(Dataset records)
────────────────────────────────────────

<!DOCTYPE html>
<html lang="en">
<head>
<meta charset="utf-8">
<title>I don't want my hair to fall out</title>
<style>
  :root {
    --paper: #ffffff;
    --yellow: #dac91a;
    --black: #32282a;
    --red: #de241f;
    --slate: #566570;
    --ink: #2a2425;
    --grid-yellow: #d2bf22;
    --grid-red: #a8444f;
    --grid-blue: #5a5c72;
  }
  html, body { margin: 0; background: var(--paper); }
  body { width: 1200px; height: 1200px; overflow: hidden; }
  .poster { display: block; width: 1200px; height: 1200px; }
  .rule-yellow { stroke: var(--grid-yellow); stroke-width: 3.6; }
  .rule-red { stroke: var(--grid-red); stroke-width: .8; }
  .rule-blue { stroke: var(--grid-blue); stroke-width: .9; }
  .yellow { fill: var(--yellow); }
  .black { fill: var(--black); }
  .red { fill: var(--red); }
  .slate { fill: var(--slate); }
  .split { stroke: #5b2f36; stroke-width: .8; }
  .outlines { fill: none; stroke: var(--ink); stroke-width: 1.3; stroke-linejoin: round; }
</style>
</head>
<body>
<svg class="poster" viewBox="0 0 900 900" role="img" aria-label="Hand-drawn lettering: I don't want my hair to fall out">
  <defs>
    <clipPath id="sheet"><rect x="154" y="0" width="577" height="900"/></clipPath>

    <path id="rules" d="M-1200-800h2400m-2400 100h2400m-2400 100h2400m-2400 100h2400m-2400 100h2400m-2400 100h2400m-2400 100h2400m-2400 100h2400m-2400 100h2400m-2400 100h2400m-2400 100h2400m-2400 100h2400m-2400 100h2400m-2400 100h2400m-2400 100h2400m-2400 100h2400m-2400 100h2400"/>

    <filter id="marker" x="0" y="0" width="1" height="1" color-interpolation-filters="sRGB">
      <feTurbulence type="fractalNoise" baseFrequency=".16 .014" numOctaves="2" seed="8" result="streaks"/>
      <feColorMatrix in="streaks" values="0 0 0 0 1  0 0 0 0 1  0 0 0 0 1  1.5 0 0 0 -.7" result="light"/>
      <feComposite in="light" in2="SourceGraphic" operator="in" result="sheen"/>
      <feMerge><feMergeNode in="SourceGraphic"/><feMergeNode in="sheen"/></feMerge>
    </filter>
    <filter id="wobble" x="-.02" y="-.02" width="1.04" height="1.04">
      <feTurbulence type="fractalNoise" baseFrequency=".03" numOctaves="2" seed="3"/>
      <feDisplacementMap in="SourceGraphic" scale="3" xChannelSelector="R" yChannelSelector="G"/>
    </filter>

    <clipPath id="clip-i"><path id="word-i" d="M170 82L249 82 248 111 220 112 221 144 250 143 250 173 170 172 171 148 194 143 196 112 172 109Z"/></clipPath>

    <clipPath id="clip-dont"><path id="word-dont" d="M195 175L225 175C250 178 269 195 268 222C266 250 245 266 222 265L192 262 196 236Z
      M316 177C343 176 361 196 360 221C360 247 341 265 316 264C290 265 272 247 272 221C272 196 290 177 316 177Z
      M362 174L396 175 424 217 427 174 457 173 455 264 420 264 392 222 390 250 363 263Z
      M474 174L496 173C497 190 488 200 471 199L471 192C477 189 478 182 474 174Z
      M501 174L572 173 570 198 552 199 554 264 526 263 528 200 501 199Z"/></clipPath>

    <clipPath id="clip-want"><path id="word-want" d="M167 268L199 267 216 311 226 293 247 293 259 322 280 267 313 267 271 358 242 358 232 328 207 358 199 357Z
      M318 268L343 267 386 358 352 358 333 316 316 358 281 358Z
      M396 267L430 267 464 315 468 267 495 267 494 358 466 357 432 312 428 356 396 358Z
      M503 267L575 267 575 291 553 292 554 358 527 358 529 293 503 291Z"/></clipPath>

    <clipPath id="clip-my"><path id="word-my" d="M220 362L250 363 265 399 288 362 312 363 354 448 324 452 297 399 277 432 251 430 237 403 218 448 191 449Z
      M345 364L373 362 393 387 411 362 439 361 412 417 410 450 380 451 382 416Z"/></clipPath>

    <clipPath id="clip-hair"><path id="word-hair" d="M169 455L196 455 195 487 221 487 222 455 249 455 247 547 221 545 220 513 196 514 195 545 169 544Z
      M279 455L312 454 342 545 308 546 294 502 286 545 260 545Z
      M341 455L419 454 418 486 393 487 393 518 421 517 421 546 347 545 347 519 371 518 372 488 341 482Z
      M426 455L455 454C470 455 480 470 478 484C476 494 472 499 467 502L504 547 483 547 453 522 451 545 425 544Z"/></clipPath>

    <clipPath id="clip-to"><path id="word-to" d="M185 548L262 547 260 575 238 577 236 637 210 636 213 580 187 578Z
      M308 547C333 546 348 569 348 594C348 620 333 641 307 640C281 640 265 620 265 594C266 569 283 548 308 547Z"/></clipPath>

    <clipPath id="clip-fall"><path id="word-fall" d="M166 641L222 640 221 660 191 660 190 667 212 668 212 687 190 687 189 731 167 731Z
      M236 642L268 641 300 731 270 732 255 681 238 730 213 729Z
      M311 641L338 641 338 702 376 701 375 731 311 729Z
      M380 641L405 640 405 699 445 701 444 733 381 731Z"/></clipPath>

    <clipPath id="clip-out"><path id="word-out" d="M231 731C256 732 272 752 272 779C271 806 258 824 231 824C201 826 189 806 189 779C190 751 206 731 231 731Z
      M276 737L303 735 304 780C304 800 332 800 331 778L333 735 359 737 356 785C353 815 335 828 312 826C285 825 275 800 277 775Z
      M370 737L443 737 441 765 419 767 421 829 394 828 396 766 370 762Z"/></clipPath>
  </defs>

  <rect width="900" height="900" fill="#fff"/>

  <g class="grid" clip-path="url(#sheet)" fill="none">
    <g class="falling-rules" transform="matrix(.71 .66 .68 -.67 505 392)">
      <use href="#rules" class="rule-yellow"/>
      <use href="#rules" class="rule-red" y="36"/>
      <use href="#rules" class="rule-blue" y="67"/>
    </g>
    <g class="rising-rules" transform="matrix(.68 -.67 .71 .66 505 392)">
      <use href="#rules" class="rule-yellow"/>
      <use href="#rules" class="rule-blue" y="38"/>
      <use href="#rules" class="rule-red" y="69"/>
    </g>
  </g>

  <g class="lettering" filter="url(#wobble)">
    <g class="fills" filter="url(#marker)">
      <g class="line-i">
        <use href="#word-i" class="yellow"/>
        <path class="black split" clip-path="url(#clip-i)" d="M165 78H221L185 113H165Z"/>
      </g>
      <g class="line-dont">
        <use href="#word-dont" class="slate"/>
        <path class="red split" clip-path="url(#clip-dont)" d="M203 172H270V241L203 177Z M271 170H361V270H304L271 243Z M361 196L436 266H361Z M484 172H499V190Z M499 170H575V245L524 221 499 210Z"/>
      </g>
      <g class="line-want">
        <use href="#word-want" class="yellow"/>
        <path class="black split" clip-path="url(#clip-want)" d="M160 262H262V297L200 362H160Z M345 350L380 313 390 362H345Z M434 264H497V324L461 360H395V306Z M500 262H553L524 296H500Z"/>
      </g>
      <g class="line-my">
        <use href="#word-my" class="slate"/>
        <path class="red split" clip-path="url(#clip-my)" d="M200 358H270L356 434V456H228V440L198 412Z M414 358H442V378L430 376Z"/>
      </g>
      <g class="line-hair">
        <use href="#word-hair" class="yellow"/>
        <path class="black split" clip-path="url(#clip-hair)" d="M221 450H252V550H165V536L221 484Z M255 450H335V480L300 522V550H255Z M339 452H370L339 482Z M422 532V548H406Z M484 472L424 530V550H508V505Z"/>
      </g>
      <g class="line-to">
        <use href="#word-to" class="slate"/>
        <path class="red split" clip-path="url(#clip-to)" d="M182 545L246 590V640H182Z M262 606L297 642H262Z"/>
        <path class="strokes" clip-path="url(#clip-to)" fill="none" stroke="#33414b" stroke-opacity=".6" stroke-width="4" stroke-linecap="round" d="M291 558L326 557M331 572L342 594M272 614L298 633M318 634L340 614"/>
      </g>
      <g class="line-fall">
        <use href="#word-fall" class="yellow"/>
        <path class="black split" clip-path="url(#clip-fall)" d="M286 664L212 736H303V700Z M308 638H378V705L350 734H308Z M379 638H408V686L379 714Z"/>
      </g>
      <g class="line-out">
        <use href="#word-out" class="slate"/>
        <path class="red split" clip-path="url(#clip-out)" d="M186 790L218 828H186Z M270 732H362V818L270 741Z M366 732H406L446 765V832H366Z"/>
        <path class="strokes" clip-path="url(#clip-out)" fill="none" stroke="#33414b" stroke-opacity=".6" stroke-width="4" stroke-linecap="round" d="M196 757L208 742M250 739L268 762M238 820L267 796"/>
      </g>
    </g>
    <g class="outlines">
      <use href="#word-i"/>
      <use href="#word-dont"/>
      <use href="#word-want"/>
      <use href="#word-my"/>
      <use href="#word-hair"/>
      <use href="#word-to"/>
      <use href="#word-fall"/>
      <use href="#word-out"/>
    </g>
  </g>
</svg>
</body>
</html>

────────────────────────────────────────

Return every line from the records above that holds the word "filter".

    <filter id="marker" x="0" y="0" width="1" height="1" color-interpolation-filters="sRGB">
    </filter>
    <filter id="wobble" x="-.02" y="-.02" width="1.04" height="1.04">
    </filter>
  <g class="lettering" filter="url(#wobble)">
    <g class="fills" filter="url(#marker)">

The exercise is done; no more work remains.